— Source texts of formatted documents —
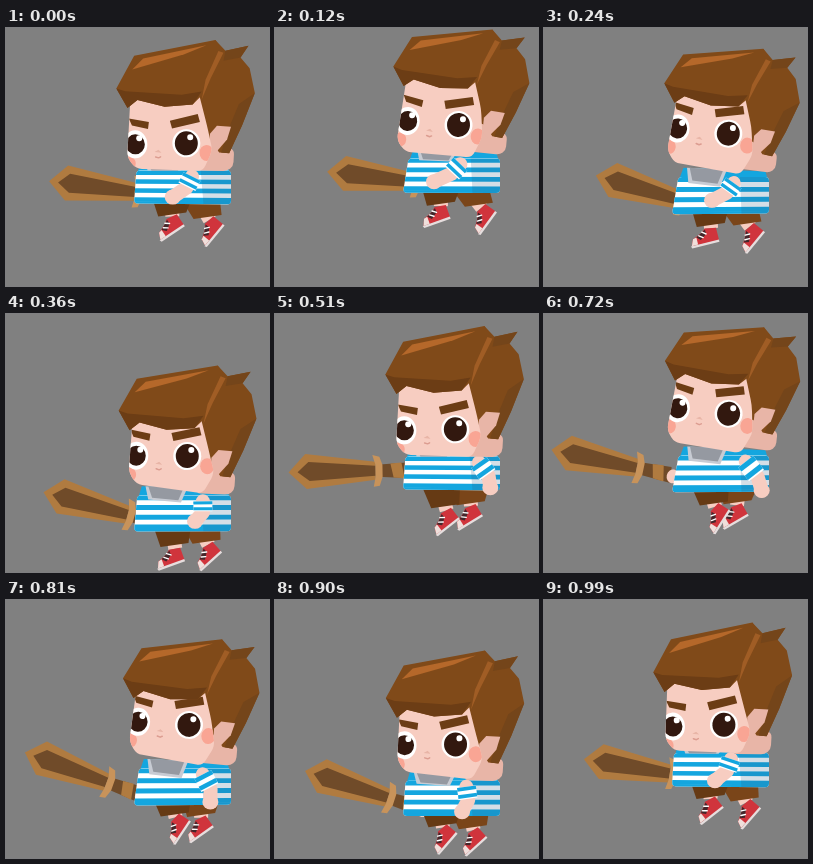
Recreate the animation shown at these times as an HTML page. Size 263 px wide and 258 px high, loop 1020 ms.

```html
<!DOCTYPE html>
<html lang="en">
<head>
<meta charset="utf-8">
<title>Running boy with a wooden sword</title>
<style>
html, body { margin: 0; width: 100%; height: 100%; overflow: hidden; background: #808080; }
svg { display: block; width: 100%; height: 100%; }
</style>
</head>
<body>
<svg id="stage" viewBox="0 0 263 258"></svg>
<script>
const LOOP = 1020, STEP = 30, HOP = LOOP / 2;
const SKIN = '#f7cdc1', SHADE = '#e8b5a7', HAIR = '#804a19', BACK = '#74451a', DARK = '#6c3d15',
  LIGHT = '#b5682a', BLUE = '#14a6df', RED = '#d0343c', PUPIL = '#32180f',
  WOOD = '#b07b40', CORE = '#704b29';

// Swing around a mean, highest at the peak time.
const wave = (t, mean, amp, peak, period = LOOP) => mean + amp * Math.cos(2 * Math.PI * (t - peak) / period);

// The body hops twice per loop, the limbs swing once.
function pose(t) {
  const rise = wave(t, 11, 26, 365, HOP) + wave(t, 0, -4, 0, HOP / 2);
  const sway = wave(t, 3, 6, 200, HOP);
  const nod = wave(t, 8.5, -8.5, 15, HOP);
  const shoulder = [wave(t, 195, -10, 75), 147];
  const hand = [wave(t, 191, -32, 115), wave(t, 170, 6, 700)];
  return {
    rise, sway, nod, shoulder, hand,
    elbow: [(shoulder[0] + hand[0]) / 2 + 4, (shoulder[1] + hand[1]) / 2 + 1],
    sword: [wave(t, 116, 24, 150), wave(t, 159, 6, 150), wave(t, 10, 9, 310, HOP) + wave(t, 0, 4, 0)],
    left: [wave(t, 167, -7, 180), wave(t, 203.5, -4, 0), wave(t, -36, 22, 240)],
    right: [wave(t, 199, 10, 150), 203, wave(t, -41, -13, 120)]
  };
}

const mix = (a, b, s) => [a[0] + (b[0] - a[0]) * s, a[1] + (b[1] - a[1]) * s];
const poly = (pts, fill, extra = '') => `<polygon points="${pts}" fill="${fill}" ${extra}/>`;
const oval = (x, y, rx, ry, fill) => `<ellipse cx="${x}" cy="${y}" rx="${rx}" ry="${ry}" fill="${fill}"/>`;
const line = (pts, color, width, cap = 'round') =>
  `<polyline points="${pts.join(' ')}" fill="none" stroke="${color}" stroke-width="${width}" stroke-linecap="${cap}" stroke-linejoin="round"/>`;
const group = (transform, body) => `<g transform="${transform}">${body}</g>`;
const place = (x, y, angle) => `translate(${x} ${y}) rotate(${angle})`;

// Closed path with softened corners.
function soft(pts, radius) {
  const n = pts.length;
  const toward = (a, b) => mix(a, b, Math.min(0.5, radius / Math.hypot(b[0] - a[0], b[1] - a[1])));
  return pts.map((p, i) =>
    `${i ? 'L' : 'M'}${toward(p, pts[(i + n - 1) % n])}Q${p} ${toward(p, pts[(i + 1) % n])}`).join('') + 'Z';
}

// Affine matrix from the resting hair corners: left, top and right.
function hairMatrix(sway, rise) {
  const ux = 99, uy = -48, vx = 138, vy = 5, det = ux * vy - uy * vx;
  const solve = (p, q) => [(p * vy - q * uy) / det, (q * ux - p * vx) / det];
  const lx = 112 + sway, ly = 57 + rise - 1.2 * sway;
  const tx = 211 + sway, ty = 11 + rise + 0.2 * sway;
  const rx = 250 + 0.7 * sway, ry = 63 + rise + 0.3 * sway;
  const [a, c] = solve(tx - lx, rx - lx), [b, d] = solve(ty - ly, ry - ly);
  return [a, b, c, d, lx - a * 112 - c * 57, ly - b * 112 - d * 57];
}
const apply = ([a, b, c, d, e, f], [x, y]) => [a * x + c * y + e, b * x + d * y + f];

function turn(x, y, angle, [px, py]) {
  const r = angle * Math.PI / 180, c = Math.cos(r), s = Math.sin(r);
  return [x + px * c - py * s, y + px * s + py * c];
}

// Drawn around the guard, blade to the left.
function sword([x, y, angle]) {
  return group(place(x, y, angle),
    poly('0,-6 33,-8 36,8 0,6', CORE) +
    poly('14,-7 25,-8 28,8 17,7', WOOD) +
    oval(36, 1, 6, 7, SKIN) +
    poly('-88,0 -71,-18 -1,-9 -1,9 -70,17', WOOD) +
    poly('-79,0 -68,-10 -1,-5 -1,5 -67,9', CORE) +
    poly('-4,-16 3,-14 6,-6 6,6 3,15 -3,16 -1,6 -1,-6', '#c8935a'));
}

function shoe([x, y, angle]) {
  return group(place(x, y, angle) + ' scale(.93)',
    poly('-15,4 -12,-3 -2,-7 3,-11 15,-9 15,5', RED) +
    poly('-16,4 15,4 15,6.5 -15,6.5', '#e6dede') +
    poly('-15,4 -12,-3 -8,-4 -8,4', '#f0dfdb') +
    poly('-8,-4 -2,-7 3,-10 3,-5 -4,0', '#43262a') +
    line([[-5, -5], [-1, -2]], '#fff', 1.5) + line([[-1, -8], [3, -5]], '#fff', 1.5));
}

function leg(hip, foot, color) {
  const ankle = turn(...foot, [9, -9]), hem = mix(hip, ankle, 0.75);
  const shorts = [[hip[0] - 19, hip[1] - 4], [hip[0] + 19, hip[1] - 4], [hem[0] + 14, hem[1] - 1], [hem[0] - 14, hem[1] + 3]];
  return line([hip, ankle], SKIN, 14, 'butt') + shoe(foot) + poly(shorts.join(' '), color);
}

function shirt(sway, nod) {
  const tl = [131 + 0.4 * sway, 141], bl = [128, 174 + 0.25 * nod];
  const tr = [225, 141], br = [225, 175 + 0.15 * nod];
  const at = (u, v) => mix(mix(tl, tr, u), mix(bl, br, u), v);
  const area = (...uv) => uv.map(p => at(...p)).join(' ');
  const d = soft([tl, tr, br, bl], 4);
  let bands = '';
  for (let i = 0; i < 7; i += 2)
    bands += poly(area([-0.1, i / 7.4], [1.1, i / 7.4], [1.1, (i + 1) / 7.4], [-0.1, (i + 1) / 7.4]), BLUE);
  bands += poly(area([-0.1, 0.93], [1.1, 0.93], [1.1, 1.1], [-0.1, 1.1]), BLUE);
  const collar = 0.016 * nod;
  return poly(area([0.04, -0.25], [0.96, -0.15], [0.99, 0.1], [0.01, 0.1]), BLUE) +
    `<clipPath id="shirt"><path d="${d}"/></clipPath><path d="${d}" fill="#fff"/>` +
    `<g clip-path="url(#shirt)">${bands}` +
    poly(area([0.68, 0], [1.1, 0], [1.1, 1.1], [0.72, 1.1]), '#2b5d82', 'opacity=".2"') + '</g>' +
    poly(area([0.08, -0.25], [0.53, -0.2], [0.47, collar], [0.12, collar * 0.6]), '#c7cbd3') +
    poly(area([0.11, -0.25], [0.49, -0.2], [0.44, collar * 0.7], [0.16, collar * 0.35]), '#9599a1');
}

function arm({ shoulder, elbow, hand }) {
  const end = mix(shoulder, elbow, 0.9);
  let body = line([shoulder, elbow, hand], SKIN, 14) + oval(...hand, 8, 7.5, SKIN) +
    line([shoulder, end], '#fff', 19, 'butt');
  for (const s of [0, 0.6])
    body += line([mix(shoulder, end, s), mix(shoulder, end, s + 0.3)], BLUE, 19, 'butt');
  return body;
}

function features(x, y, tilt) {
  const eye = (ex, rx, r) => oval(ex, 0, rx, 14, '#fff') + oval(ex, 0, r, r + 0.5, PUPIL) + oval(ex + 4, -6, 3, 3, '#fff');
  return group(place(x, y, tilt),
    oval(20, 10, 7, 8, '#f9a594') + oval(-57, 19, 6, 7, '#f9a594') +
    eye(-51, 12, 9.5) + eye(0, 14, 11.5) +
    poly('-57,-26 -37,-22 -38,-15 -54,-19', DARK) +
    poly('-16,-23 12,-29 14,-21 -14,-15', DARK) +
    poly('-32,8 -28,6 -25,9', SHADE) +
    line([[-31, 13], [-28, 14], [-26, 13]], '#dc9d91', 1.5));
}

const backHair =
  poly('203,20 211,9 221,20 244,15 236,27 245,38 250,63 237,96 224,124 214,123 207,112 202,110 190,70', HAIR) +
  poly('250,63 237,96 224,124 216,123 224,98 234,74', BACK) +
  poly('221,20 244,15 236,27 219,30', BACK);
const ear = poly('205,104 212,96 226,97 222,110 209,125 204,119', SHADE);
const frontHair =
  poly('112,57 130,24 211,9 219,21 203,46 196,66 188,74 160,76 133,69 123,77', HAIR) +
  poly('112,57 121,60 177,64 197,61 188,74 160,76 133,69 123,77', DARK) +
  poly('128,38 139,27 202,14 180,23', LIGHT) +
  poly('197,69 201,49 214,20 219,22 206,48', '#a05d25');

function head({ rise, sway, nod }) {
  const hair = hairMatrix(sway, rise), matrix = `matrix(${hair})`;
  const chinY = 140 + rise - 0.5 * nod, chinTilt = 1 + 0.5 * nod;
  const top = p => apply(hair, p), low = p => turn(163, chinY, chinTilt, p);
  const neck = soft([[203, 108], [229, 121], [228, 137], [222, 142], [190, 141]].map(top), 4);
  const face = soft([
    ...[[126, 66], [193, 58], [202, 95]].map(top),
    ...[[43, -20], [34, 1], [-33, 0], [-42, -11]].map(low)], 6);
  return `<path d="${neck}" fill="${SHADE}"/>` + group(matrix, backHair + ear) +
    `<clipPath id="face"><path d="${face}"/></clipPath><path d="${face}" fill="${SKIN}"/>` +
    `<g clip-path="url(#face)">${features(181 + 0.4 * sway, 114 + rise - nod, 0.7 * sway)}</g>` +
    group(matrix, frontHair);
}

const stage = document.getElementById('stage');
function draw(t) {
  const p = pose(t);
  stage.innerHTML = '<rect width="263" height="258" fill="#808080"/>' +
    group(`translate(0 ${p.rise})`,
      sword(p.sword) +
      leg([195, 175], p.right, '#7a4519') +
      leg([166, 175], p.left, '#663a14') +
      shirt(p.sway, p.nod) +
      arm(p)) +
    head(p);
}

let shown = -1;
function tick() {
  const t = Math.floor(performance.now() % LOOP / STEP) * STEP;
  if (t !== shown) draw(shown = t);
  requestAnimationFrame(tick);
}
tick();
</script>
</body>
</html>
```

— What this task involves —
Retrieve all lines from the data that contain the string "DARK".

— Response box —
const SKIN = '#f7cdc1', SHADE = '#e8b5a7', HAIR = '#804a19', BACK = '#74451a', DARK = '#6c3d15',
    poly('-57,-26 -37,-22 -38,-15 -54,-19', DARK) +
    poly('-16,-23 12,-29 14,-21 -14,-15', DARK) +
  poly('112,57 121,60 177,64 197,61 188,74 160,76 133,69 123,77', DARK) +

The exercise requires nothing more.